DATA SHOWN below:
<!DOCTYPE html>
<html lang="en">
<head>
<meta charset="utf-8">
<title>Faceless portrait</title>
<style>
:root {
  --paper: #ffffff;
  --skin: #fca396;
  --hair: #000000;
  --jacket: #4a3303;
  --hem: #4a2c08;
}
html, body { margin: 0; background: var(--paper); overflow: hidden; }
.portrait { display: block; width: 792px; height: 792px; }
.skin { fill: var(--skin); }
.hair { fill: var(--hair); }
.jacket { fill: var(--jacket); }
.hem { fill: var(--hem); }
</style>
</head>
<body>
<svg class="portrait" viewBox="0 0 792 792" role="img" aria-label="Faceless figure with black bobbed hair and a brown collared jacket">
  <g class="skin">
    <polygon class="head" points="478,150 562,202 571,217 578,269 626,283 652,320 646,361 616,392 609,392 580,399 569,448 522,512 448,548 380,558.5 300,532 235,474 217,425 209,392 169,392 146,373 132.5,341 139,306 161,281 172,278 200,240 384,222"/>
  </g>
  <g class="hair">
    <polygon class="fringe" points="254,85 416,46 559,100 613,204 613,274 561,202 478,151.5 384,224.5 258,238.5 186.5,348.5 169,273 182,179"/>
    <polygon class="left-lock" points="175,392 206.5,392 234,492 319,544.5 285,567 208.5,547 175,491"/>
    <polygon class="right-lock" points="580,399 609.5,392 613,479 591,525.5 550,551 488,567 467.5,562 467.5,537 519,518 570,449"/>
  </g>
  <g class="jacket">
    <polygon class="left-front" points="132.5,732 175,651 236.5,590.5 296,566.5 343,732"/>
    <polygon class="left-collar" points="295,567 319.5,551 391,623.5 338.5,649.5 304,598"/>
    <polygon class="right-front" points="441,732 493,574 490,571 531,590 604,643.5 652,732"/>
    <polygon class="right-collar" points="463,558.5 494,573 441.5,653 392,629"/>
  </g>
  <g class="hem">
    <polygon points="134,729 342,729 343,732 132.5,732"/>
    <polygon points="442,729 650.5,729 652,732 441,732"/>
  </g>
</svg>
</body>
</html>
End of DATA SHOWN.
PROBLEM STATEMENT
Retype the entries above exactly as they appear.

EXERCISE ANSWER
<!DOCTYPE html>
<html lang="en">
<head>
<meta charset="utf-8">
<title>Faceless portrait</title>
<style>
:root {
  --paper: #ffffff;
  --skin: #fca396;
  --hair: #000000;
  --jacket: #4a3303;
  --hem: #4a2c08;
}
html, body { margin: 0; background: var(--paper); overflow: hidden; }
.portrait { display: block; width: 792px; height: 792px; }
.skin { fill: var(--skin); }
.hair { fill: var(--hair); }
.jacket { fill: var(--jacket); }
.hem { fill: var(--hem); }
</style>
</head>
<body>
<svg class="portrait" viewBox="0 0 792 792" role="img" aria-label="Faceless figure with black bobbed hair and a brown collared jacket">
  <g class="skin">
    <polygon class="head" points="478,150 562,202 571,217 578,269 626,283 652,320 646,361 616,392 609,392 580,399 569,448 522,512 448,548 380,558.5 300,532 235,474 217,425 209,392 169,392 146,373 132.5,341 139,306 161,281 172,278 200,240 384,222"/>
  </g>
  <g class="hair">
    <polygon class="fringe" points="254,85 416,46 559,100 613,204 613,274 561,202 478,151.5 384,224.5 258,238.5 186.5,348.5 169,273 182,179"/>
    <polygon class="left-lock" points="175,392 206.5,392 234,492 319,544.5 285,567 208.5,547 175,491"/>
    <polygon class="right-lock" points="580,399 609.5,392 613,479 591,525.5 550,551 488,567 467.5,562 467.5,537 519,518 570,449"/>
  </g>
  <g class="jacket">
    <polygon class="left-front" points="132.5,732 175,651 236.5,590.5 296,566.5 343,732"/>
    <polygon class="left-collar" points="295,567 319.5,551 391,623.5 338.5,649.5 304,598"/>
    <polygon class="right-front" points="441,732 493,574 490,571 531,590 604,643.5 652,732"/>
    <polygon class="right-collar" points="463,558.5 494,573 441.5,653 392,629"/>
  </g>
  <g class="hem">
    <polygon points="134,729 342,729 343,732 132.5,732"/>
    <polygon points="442,729 650.5,729 652,732 441,732"/>
  </g>
</svg>
</body>
</html>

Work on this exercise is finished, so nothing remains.